The trouble with forest carbon offsets
We have an article out in Science, trying to lay out the inherent challenges of quantifying forest carbon offsets, and arguing that much monitoring effort if essentially pointless – it is false precision. And the costs that this pointless measurement entails fall on those least able to bear them, and detracts from real climate action. Summary by SRC is below and video by BC3 is here.
Carbon offsets should embrace uncertainty
The forest carbon offset market is built on the idea that you can predict exactly how much carbon a project will lock away from the atmosphere. But exact predictions are a scientific impossibility, argues a new policy research paper in Science. Instead, the market should learn from other sectors that successfully manage deep uncertainty.
Carbon offset projects are a common way to compensate for emissions by funding an equivalent carbon dioxide saving elsewhere.
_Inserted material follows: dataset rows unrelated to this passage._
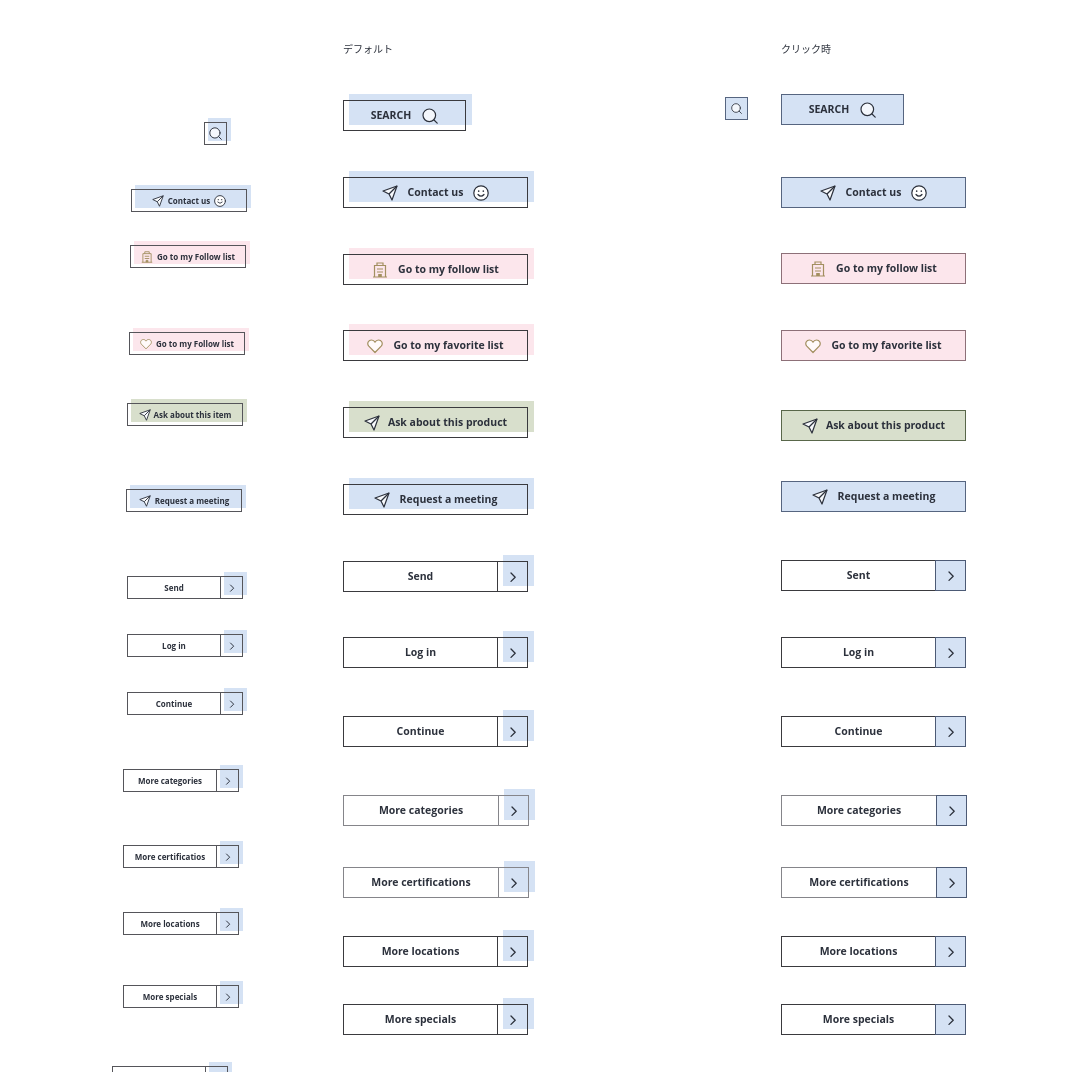
<!DOCTYPE html>
<html lang="en">
<head>
<meta charset="utf-8">
<title>Button states</title>
<style>
:root {
  --ink: #2b303b;
  --line: #3a3a3e;
  --line-soft: #85858a;
  --blue: #d5e2f4;
  --pink: #fce6ec;
  --green: #d8dfcc;
  --gold: #a38f60;
  --paper: #ffffff;
}
* { box-sizing: border-box; }
html, body { margin: 0; background: var(--paper); }
.board {
  width: 1072px;
  height: 1072px;
  overflow: hidden;
  display: grid;
  grid-template-columns: 343px 383px 55px 1fr;
  color: var(--ink);
  font: 700 10.5px/1 "Open Sans", "Noto Sans", sans-serif;
}
.column { display: flex; flex-direction: column; align-items: flex-start; height: 1072px; }
.column > * { flex: none; margin-top: var(--gap); }
h2 {
  --gap: 42px;
  margin-bottom: 0;
  height: 14px;
  font: 400 10px/14px "Noto Sans CJK JP", sans-serif;
}

/* Sizes */
.column { --w: 185px; --h: 31px; --shift: 6px; --icon: 16px; --space: 10px; }
.compact { --w: 116px; --h: 23px; --shift: 4px; --icon: 12px; --space: 4px; font-size: 8px; }
.clicked { --shift: 0px; }

/* Buttons */
.btn {
  position: relative;
  display: flex;
  align-items: center;
  justify-content: center;
  gap: var(--space);
  width: var(--w);
  height: var(--h);
  margin-left: var(--left, 0);
  color: inherit;
  text-decoration: none;
  white-space: nowrap;
}
.btn > *, .arrow svg { position: relative; z-index: 2; }
.solid::before, .arrow::before {
  content: "";
  position: absolute;
  inset: 0;
  background: var(--fill, var(--blue));
  transform: translate(var(--shift), calc(var(--shift) * -1));
}
.solid::after, .arrow::after {
  content: "";
  position: absolute;
  inset: 0;
  z-index: 1;
  border: 1px solid var(--edge, var(--line));
}
.pink { --fill: var(--pink); }
.green { --fill: var(--green); }
.clicked .solid { --edge: #566580; }
.clicked .pink { --edge: #8d7078; }
.clicked .green { --edge: #59674a; }
.clicked .arrow { --edge: #4c5a75; }
.compact .btn { --edge: #55555a; }
.search { width: 123px; gap: 11px; }
.ask { gap: 8px; }
.compact .ask { gap: 3px; }
.square { width: var(--h); }
.split { gap: 0; }
.label {
  flex: 1;
  height: 100%;
  display: flex;
  align-items: center;
  justify-content: center;
  border: 1px solid var(--edge, var(--line));
}
.split .arrow {
  position: relative;
  flex: none;
  width: var(--h);
  height: 100%;
  margin-left: -1px;
  display: flex;
  align-items: center;
  justify-content: center;
}
.soft { --edge: var(--line-soft); width: calc(var(--w) + 1px); }

/* Icons */
.icon { width: var(--icon); height: var(--icon); flex: none; color: var(--ink); }
.gold { color: var(--gold); }
.mini { --h: 23px; --icon: 11px; --left: -1px; }
.sheet { position: absolute; width: 0; height: 0; }
</style>
</head>
<body>
<svg class="sheet" aria-hidden="true">
  <defs>
    <g id="magnifier" fill="none" stroke="currentColor" stroke-width="1.2" stroke-linecap="round">
      <circle cx="7.3" cy="7.3" r="6.3" fill="#f4f7fc"/><path d="M12 12l3.2 3.2"/>
    </g>
    <g id="plane" fill="#f7f9fc" stroke="currentColor" stroke-width="1.2" stroke-linejoin="round">
      <path d="M15 1L1 6l6 3 3 6z"/><path d="M15 1L7 9"/>
    </g>
    <g id="smiley" fill="none" stroke="currentColor" stroke-width="1.2" stroke-linecap="round">
      <circle cx="8" cy="8" r="7.2" fill="#fff"/><path d="M5 9.5q3 3.4 6 0"/><path d="M5.7 6v.3M10.3 6v.3" stroke-width="1.6"/>
    </g>
    <g id="building" fill="none" stroke="currentColor" stroke-width="1.2">
      <path d="M2.500 15V3.500h11V15M1 15h14M5 3.500V1h6v2.500"/><path d="M5 7h6M5 10h6"/><path d="M6.800 15v-2.500h2.400V15" fill="currentColor"/>
    </g>
    <path id="heart" d="M8 14.500L1.800 8.200C-.5 5.500 1.500 2 4.500 2 6.200 2 7.400 3 8 4.200 8.600 3 9.800 2 11.500 2c3 0 5 3.500 2.700 6.200z" fill="#fffafa" stroke="currentColor" stroke-width="1.2" stroke-linejoin="round"/>
    <path id="chevron" d="M6 4l4.200 4.200L6 12.400" fill="none" stroke="currentColor" stroke-width="1.3" stroke-linecap="round" stroke-linejoin="round"/>
  </defs>
</svg>
<main class="board">
  <section class="column compact">
    <a href="#" class="btn solid square" aria-label="Search" style="--gap:122px;--left:204px;--icon:13px"><svg class="icon" viewBox="0 0 16 16"><use href="#magnifier"/></svg></a>
    <a href="#" class="btn solid" style="--gap:44px;--left:131px"><svg class="icon" viewBox="0 0 16 16"><use href="#plane"/></svg><span>Contact us</span><svg class="icon" viewBox="0 0 16 16"><use href="#smiley"/></svg></a>
    <a href="#" class="btn solid pink" style="--gap:33px;--left:130px"><svg class="icon gold" viewBox="0 0 16 16"><use href="#building"/></svg><span>Go to my Follow list</span></a>
    <a href="#" class="btn solid pink" style="--gap:64px;--left:129px"><svg class="icon gold" viewBox="0 0 16 16"><use href="#heart"/></svg><span>Go to my Follow list</span></a>
    <a href="#" class="btn solid green ask" style="--gap:48px;--left:127px"><svg class="icon" viewBox="0 0 16 16"><use href="#plane"/></svg><span>Ask about this item</span></a>
    <a href="#" class="btn solid" style="--gap:63px;--left:126px"><svg class="icon" viewBox="0 0 16 16"><use href="#plane"/></svg><span>Request a meeting</span></a>
    <a href="#" class="btn split" style="--gap:64px;--left:127px"><span class="label">Send</span><span class="arrow"><svg class="icon" viewBox="0 0 16 16"><use href="#chevron"/></svg></span></a>
    <a href="#" class="btn split" style="--gap:35px;--left:127px"><span class="label">Log in</span><span class="arrow"><svg class="icon" viewBox="0 0 16 16"><use href="#chevron"/></svg></span></a>
    <a href="#" class="btn split" style="--gap:35px;--left:127px"><span class="label">Continue</span><span class="arrow"><svg class="icon" viewBox="0 0 16 16"><use href="#chevron"/></svg></span></a>
    <a href="#" class="btn split" style="--gap:54px;--left:123px"><span class="label">More categories</span><span class="arrow"><svg class="icon" viewBox="0 0 16 16"><use href="#chevron"/></svg></span></a>
    <a href="#" class="btn split" style="--gap:53px;--left:123px"><span class="label">More certificatios</span><span class="arrow"><svg class="icon" viewBox="0 0 16 16"><use href="#chevron"/></svg></span></a>
    <a href="#" class="btn split" style="--gap:44px;--left:123px"><span class="label">More locations</span><span class="arrow"><svg class="icon" viewBox="0 0 16 16"><use href="#chevron"/></svg></span></a>
    <a href="#" class="btn split" style="--gap:50px;--left:123px"><span class="label">More specials</span><span class="arrow"><svg class="icon" viewBox="0 0 16 16"><use href="#chevron"/></svg></span></a>
    <div class="btn split" style="--gap:58px;--left:112px"><span class="label"></span><span class="arrow"></span></div>
  </section>

  <section class="column">
    <h2 lang="ja">デフォルト</h2>
    <a href="#" class="btn solid search" style="--gap:44px"><span>SEARCH</span><svg class="icon" viewBox="0 0 16 16"><use href="#magnifier"/></svg></a>
    <a href="#" class="btn solid" style="--gap:46px"><svg class="icon" viewBox="0 0 16 16"><use href="#plane"/></svg><span>Contact us</span><svg class="icon" viewBox="0 0 16 16"><use href="#smiley"/></svg></a>
    <a href="#" class="btn solid pink" style="--gap:46px"><svg class="icon gold" viewBox="0 0 16 16"><use href="#building"/></svg><span>Go to my follow list</span></a>
    <a href="#" class="btn solid pink" style="--gap:45px"><svg class="icon gold" viewBox="0 0 16 16"><use href="#heart"/></svg><span>Go to my favorite list</span></a>
    <a href="#" class="btn solid green ask" style="--gap:46px"><svg class="icon" viewBox="0 0 16 16"><use href="#plane"/></svg><span>Ask about this product</span></a>
    <a href="#" class="btn solid" style="--gap:46px"><svg class="icon" viewBox="0 0 16 16"><use href="#plane"/></svg><span>Request a meeting</span></a>
    <a href="#" class="btn split" style="--gap:46px"><span class="label">Send</span><span class="arrow"><svg class="icon" viewBox="0 0 16 16"><use href="#chevron"/></svg></span></a>
    <a href="#" class="btn split" style="--gap:45px"><span class="label">Log in</span><span class="arrow"><svg class="icon" viewBox="0 0 16 16"><use href="#chevron"/></svg></span></a>
    <a href="#" class="btn split" style="--gap:48px"><span class="label">Continue</span><span class="arrow"><svg class="icon" viewBox="0 0 16 16"><use href="#chevron"/></svg></span></a>
    <a href="#" class="btn split soft" style="--gap:48px"><span class="label">More categories</span><span class="arrow"><svg class="icon" viewBox="0 0 16 16"><use href="#chevron"/></svg></span></a>
    <a href="#" class="btn split soft" style="--gap:41px"><span class="label">More certifications</span><span class="arrow"><svg class="icon" viewBox="0 0 16 16"><use href="#chevron"/></svg></span></a>
    <a href="#" class="btn split" style="--gap:38px"><span class="label">More locations</span><span class="arrow"><svg class="icon" viewBox="0 0 16 16"><use href="#chevron"/></svg></span></a>
    <a href="#" class="btn split" style="--gap:37px"><span class="label">More specials</span><span class="arrow"><svg class="icon" viewBox="0 0 16 16"><use href="#chevron"/></svg></span></a>
  </section>

  <section class="column clicked mini">
    <a href="#" class="btn solid square mini" aria-label="Search" style="--gap:97px"><svg class="icon" viewBox="0 0 16 16"><use href="#magnifier"/></svg></a>
  </section>

  <section class="column clicked">
    <h2 lang="ja">クリック時</h2>
    <a href="#" class="btn solid search" style="--gap:38px"><span>SEARCH</span><svg class="icon" viewBox="0 0 16 16"><use href="#magnifier"/></svg></a>
    <a href="#" class="btn solid" style="--gap:52px"><svg class="icon" viewBox="0 0 16 16"><use href="#plane"/></svg><span>Contact us</span><svg class="icon" viewBox="0 0 16 16"><use href="#smiley"/></svg></a>
    <a href="#" class="btn solid pink" style="--gap:45px"><svg class="icon gold" viewBox="0 0 16 16"><use href="#building"/></svg><span>Go to my follow list</span></a>
    <a href="#" class="btn solid pink" style="--gap:46px"><svg class="icon gold" viewBox="0 0 16 16"><use href="#heart"/></svg><span>Go to my favorite list</span></a>
    <a href="#" class="btn solid green ask" style="--gap:49px"><svg class="icon" viewBox="0 0 16 16"><use href="#plane"/></svg><span>Ask about this product</span></a>
    <a href="#" class="btn solid" style="--gap:40px"><svg class="icon" viewBox="0 0 16 16"><use href="#plane"/></svg><span>Request a meeting</span></a>
    <a href="#" class="btn split" style="--gap:48px"><span class="label">Sent</span><span class="arrow"><svg class="icon" viewBox="0 0 16 16"><use href="#chevron"/></svg></span></a>
    <a href="#" class="btn split" style="--gap:46px"><span class="label">Log in</span><span class="arrow"><svg class="icon" viewBox="0 0 16 16"><use href="#chevron"/></svg></span></a>
    <a href="#" class="btn split" style="--gap:48px"><span class="label">Continue</span><span class="arrow"><svg class="icon" viewBox="0 0 16 16"><use href="#chevron"/></svg></span></a>
    <a href="#" class="btn split soft" style="--gap:48px"><span class="label">More categories</span><span class="arrow"><svg class="icon" viewBox="0 0 16 16"><use href="#chevron"/></svg></span></a>
    <a href="#" class="btn split soft" style="--gap:41px"><span class="label">More certifications</span><span class="arrow"><svg class="icon" viewBox="0 0 16 16"><use href="#chevron"/></svg></span></a>
    <a href="#" class="btn split" style="--gap:38px"><span class="label">More locations</span><span class="arrow"><svg class="icon" viewBox="0 0 16 16"><use href="#chevron"/></svg></span></a>
    <a href="#" class="btn split" style="--gap:37px"><span class="label">More specials</span><span class="arrow"><svg class="icon" viewBox="0 0 16 16"><use href="#chevron"/></svg></span></a>
  </section>
</main>
</body>
</html>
Although the idea might seem enticing, they are constantly criticized. Oftentimes the criticism rightly focuses on the question of whether offset schemes rightfully can claim how much carbon they have stored.
Many suppliers of offsets have responded to this criticism by using more and more sophisticated methods for measuring carbon sequestration. This is the wrong approach, according to a new policy paper published in Science.
In the paper, the authors argue that the carbon offset market should look at the bigger picture of creating resilient forest landscapes instead.
“There is no technological fix for the forest carbon offset market. Offsets are part of an unpredictable world, and chasing ever more sophisticated measurements is just a distraction from the market’s fundamental issues,” says lead author Geoff Wells researcher at Stockholm Resilience Centre at Stockholm University, McGill University, and University of Edinburgh.
He and his co-authors argue that buyers should stop viewing offsets as a direct substitute for reducing their emissions and instead use them as a broader commitment to address climate change by building resilient forest landscapes. This includes the communities that can protect such landscapes and in so doing secure the efficacy of the carbon projects.
Measuring the carbon stored in forests over time is highly complex. For a carbon offset project to be viable in a traditional sense, it has to show that (1) the carbon stored is additional to what would have been stored without the project, (2) the efforts do not increase emissions elsewhere, and (3) that the storage will be intact for decades and centuries to come.
These three principles, additionality, leakage, and permanence, form the backbone of the carbon offset market today. When it comes to assessing them, a lot of weight is put on estimates of biomass and tree cover changes in combination with detailed risk analyses.
However, these analyses often fall short because they only take into consideration risks that are already known.
“Many forest landscapes are subject to deep uncertainty. It’s a world of unknown unknowns. Not only do you not know the state of key parameters – you don’t even know what the key parameters for successful carbon offsets are,” says co-author Unai Pascual, research professor at the Basque Center for Climate Change, and co-Chair of the Values Assessment of the Intergovernmental Science-Policy Platform on Biodiversity and Ecosystem Services (IPBES). He continues:
“Moving away from the idea that commodifying carbon is a panacea to address climate change is urgently needed, especially so in order to address the social injustices that the carbon industry forges around the world, particularly in the Global South”.
This does not mean that the carbon offset market should be abandoned altogether. Other sectors have found ways to operate under similar types of uncertainty without getting bogged down in the same type of problems.
In the paper, the scientists draw analogies to internet service providers, who agree to do their best to provide a reliable speed and stability of service, even if the actual level may fluctuate in unpredictable ways.
Such a “best efforts”-approach could also be applied to the carbon offset market, according to the researchers.
“Some degree of measurement and assessment is obviously important. But spending money chasing ever more complicated or precise measurements of forest carbon change is a red herring,” says co-author Casey Ryan, professor at the School of Geosciences at the University of Edinburgh. He continues:
“Complicated measurements can mean little to the communities involved in managing the forests and can impose unfair costs on those involved, without adding any meaningful benefit” added Professor Ryan.
The best way a carbon buyer can manage risk is not necessarily to find the project or rating agency with the most technologically sophisticated monitoring and modeling, but to look at the broader picture of whether a project is building strong, forest-friendly local economies that can withstand changes in climate, politics, social demographics and global markets.
“This broader trajectory is what matters in the end, even if there is uncertainty in the short term about the precise additional carbon sequestered,” says Geoff Wells.